*Task details*
Every line below that has "sans" in it should be copied.

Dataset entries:
════════════════════

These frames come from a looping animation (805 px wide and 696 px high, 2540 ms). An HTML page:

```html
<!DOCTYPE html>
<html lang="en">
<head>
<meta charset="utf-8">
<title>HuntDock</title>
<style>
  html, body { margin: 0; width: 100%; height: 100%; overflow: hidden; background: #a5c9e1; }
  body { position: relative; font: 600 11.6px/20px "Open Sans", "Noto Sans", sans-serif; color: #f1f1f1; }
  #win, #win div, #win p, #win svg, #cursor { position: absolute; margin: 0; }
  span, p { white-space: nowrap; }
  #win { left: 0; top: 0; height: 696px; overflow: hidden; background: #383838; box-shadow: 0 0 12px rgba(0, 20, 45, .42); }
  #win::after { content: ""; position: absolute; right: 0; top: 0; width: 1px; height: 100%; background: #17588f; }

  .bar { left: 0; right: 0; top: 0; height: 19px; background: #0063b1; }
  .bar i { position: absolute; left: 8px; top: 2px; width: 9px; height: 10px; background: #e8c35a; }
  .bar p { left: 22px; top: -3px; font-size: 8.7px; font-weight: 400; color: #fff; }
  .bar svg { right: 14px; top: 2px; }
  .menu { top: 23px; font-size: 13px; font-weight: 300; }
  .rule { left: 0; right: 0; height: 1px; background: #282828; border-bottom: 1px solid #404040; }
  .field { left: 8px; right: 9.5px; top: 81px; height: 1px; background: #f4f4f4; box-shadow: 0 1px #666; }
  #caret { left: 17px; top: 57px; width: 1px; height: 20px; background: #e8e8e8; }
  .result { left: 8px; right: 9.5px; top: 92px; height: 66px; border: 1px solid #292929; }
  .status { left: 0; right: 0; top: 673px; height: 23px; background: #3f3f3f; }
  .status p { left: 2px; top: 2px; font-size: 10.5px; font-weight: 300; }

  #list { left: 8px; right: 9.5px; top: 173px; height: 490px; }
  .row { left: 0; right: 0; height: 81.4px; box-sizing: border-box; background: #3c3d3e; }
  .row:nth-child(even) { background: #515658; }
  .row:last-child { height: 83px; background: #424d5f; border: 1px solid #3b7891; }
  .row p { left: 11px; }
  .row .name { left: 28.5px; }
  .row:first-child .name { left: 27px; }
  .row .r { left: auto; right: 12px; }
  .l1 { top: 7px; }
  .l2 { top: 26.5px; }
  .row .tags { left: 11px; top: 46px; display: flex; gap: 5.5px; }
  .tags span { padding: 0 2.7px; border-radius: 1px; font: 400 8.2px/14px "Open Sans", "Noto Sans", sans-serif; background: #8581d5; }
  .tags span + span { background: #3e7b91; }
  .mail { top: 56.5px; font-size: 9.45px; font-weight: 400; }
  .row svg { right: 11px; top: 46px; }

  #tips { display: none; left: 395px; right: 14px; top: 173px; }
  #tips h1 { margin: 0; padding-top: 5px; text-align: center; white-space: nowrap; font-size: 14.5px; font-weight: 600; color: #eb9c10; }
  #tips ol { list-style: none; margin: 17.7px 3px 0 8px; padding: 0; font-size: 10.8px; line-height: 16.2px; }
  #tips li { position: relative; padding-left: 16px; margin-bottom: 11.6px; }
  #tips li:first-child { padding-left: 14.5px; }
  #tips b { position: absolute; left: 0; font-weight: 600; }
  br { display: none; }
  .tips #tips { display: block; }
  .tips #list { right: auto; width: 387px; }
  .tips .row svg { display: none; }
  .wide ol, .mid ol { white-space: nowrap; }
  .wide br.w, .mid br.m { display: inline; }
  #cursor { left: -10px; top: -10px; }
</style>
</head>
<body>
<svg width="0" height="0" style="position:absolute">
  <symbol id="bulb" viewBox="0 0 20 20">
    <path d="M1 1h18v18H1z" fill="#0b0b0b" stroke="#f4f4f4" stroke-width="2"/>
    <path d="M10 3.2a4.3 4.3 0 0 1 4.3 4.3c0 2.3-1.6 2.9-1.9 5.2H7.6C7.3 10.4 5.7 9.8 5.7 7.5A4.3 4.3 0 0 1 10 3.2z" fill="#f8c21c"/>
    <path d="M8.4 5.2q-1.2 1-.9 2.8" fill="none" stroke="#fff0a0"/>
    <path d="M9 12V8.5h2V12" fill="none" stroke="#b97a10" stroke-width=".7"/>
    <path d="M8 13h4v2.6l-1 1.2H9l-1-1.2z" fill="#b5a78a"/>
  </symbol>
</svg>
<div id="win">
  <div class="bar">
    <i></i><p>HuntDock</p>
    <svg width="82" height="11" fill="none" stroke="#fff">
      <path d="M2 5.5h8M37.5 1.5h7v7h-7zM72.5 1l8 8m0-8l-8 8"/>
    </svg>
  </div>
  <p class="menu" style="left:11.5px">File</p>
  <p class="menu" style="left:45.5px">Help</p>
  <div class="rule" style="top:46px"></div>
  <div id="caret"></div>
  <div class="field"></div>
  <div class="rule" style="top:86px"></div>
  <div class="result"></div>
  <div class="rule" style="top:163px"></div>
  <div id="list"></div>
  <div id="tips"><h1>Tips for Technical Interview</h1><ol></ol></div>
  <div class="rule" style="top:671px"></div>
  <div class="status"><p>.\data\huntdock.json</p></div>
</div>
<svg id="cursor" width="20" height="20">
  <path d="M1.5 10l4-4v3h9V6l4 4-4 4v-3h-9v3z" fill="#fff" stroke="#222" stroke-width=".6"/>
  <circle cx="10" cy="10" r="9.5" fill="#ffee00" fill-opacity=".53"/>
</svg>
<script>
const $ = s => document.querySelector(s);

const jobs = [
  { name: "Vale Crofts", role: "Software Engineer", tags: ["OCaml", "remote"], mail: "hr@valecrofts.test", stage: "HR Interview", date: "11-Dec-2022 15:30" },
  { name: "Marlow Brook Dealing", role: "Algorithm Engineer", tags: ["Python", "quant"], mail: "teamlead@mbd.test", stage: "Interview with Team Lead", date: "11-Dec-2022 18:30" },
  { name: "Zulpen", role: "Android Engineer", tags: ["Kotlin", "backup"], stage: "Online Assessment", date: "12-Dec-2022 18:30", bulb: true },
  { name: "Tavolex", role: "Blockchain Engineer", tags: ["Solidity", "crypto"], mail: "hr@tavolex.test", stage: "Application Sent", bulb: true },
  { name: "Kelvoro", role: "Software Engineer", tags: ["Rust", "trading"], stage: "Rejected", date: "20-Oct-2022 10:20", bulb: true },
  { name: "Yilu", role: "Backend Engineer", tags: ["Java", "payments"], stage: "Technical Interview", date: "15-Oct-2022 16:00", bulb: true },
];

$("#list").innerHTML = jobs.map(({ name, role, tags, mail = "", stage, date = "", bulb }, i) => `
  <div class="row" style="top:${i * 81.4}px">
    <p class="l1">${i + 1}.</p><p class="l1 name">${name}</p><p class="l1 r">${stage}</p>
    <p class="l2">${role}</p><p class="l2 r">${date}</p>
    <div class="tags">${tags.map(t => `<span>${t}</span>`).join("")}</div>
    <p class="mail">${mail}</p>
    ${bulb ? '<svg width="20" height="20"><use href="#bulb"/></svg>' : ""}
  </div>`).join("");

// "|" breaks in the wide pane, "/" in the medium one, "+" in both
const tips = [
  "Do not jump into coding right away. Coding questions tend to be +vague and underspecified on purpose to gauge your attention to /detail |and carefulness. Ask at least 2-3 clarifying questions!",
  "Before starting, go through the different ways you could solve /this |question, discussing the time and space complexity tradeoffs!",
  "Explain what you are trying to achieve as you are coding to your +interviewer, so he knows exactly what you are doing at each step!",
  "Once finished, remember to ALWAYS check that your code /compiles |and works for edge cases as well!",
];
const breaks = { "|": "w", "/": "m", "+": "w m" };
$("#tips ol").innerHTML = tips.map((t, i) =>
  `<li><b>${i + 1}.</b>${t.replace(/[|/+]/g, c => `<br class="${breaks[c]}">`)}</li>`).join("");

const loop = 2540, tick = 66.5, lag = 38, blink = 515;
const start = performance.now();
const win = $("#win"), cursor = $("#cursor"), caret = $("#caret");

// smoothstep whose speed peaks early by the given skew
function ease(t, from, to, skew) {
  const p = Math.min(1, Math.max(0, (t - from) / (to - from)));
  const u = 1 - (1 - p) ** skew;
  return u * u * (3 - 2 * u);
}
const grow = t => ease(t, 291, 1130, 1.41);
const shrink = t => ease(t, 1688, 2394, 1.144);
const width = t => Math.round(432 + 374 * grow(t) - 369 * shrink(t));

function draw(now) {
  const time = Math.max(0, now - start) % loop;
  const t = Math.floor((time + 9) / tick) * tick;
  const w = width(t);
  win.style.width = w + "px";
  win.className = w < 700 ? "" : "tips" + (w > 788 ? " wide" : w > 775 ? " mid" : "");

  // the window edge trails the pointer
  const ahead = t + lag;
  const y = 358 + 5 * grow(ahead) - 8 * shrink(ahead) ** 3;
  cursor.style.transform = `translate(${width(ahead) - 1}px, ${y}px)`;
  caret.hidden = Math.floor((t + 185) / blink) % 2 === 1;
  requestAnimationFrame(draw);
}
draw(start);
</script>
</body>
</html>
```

════════════════════

*Answer to this task*
  body { position: relative; font: 600 11.6px/20px "Open Sans", "Noto Sans", sans-serif; color: #f1f1f1; }
  .tags span { padding: 0 2.7px; border-radius: 1px; font: 400 8.2px/14px "Open Sans", "Noto Sans", sans-serif; background: #8581d5; }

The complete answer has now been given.